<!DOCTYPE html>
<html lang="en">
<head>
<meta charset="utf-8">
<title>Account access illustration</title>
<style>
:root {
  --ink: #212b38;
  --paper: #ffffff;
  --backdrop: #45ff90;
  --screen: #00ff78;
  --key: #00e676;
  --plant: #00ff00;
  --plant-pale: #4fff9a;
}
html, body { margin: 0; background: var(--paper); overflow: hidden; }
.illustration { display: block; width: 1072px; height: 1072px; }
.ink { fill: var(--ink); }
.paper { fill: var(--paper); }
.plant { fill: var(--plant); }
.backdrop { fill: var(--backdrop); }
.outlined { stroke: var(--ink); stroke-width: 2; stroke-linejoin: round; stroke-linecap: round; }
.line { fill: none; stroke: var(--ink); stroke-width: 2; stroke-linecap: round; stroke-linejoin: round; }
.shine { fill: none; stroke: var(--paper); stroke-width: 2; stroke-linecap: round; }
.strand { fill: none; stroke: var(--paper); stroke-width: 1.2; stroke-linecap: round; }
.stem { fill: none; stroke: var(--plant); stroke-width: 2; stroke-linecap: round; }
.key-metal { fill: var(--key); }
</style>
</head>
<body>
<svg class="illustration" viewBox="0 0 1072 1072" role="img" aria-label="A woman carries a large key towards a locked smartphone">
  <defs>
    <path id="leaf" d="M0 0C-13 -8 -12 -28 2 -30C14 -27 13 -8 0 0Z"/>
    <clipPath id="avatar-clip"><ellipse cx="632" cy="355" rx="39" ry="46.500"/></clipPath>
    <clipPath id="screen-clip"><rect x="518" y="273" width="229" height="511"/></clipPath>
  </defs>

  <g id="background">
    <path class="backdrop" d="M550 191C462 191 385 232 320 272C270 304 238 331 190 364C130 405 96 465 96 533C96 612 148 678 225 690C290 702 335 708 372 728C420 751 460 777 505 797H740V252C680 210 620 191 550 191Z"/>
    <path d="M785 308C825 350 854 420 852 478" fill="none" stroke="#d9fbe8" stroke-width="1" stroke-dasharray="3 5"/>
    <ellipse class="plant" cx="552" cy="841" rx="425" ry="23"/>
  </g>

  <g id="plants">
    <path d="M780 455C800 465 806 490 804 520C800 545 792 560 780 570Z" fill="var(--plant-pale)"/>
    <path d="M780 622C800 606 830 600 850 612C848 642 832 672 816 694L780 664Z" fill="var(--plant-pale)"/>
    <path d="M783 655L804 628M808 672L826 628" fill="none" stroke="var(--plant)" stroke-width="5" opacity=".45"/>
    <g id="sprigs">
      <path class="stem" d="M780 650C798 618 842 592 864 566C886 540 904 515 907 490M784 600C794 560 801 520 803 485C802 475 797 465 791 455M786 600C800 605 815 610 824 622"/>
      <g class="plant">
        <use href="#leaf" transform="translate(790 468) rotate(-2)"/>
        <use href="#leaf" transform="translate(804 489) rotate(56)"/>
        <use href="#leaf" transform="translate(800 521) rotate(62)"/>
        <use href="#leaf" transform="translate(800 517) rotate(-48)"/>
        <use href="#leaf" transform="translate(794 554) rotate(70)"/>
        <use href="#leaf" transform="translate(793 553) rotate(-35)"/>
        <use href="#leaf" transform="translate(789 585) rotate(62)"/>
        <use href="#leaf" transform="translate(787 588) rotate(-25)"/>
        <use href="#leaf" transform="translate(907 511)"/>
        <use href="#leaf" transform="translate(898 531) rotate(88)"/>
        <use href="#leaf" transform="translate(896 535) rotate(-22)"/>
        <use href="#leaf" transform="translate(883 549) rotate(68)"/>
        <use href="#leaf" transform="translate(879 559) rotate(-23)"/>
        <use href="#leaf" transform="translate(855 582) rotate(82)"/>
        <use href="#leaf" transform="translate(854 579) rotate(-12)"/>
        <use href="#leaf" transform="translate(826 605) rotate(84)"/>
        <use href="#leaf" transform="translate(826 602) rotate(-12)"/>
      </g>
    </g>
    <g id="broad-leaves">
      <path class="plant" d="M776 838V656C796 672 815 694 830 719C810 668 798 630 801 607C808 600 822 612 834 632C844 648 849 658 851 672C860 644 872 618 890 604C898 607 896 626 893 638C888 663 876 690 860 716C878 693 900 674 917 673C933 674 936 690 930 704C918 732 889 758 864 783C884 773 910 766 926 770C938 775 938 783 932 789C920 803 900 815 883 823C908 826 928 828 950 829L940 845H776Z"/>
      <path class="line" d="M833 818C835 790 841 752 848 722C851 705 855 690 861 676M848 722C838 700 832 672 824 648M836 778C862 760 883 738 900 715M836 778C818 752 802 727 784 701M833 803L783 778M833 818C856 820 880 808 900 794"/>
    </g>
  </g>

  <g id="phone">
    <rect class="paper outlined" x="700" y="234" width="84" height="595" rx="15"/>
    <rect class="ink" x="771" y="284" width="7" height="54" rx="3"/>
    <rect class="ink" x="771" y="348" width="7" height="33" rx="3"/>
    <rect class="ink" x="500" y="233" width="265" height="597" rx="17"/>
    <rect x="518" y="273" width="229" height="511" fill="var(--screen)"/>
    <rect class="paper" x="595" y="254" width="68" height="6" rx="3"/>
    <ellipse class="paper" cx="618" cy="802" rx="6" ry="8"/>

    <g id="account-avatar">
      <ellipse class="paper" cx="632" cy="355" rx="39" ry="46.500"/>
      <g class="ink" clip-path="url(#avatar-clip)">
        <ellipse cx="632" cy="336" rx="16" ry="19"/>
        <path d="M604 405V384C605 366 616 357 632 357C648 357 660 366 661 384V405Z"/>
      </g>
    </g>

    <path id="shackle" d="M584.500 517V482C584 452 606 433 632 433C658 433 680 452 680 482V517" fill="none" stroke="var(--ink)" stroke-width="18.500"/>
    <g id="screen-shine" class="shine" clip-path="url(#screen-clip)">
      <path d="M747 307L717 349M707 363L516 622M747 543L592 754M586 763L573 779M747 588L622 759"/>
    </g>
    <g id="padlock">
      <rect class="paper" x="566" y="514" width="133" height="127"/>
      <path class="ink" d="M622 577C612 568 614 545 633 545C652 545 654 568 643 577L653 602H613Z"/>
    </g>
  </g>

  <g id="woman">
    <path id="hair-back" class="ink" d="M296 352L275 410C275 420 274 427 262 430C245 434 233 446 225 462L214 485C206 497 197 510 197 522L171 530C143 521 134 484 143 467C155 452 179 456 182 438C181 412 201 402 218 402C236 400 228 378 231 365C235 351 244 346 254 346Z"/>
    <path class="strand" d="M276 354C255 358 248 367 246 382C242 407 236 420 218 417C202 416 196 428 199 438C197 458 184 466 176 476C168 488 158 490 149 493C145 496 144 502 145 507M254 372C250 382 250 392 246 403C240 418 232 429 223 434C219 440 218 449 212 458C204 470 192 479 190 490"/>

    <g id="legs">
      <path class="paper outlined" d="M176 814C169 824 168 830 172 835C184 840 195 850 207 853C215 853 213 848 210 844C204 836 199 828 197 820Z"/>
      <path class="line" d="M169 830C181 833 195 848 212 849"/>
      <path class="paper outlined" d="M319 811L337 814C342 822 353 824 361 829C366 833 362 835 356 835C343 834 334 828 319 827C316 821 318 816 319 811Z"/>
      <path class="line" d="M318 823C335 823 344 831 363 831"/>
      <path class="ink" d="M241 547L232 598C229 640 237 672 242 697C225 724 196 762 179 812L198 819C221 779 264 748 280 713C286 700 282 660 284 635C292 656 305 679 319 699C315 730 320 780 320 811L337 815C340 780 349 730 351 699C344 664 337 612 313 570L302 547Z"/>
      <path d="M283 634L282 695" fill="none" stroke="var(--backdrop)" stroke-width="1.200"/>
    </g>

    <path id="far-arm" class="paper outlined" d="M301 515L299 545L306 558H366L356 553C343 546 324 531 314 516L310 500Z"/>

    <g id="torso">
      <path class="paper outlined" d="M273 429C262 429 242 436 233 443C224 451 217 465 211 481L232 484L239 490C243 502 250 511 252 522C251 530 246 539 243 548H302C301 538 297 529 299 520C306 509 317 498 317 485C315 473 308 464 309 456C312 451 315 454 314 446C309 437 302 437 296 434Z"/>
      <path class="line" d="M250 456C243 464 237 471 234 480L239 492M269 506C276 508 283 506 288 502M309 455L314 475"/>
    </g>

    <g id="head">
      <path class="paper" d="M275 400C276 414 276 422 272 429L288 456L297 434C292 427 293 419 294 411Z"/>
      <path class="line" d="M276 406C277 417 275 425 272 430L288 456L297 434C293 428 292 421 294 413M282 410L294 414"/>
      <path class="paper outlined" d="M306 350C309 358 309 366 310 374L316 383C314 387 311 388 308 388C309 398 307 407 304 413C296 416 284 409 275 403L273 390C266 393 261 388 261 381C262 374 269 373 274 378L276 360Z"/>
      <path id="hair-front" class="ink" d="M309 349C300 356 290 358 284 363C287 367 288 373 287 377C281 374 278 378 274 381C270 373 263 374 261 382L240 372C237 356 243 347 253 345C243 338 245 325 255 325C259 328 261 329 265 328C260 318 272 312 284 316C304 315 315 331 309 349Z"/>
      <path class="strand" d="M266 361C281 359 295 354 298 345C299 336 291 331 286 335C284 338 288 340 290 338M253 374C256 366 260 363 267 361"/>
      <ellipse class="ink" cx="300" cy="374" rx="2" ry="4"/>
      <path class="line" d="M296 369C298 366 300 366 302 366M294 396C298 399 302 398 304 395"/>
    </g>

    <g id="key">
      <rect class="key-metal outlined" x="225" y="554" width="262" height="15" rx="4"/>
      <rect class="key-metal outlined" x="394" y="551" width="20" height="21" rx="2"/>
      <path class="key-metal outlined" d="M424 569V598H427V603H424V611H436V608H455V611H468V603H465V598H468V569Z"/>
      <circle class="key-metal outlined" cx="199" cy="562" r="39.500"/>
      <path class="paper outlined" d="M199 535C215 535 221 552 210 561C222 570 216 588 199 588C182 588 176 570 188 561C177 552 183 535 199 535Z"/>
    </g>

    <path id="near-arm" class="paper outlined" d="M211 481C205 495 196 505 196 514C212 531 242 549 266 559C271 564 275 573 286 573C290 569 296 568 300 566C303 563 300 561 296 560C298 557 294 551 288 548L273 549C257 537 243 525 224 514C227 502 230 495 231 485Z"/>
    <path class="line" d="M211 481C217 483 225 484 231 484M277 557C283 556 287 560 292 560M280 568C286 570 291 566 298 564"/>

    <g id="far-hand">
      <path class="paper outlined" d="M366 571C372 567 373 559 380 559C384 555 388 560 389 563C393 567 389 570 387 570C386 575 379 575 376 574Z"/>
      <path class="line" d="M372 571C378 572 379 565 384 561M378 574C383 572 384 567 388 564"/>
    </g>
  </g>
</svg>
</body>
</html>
-.-.-
> [Problem details]:
For the entries above, say how many lines contain the word "clip", giving the number alone.

> [Result of the exercise]:
4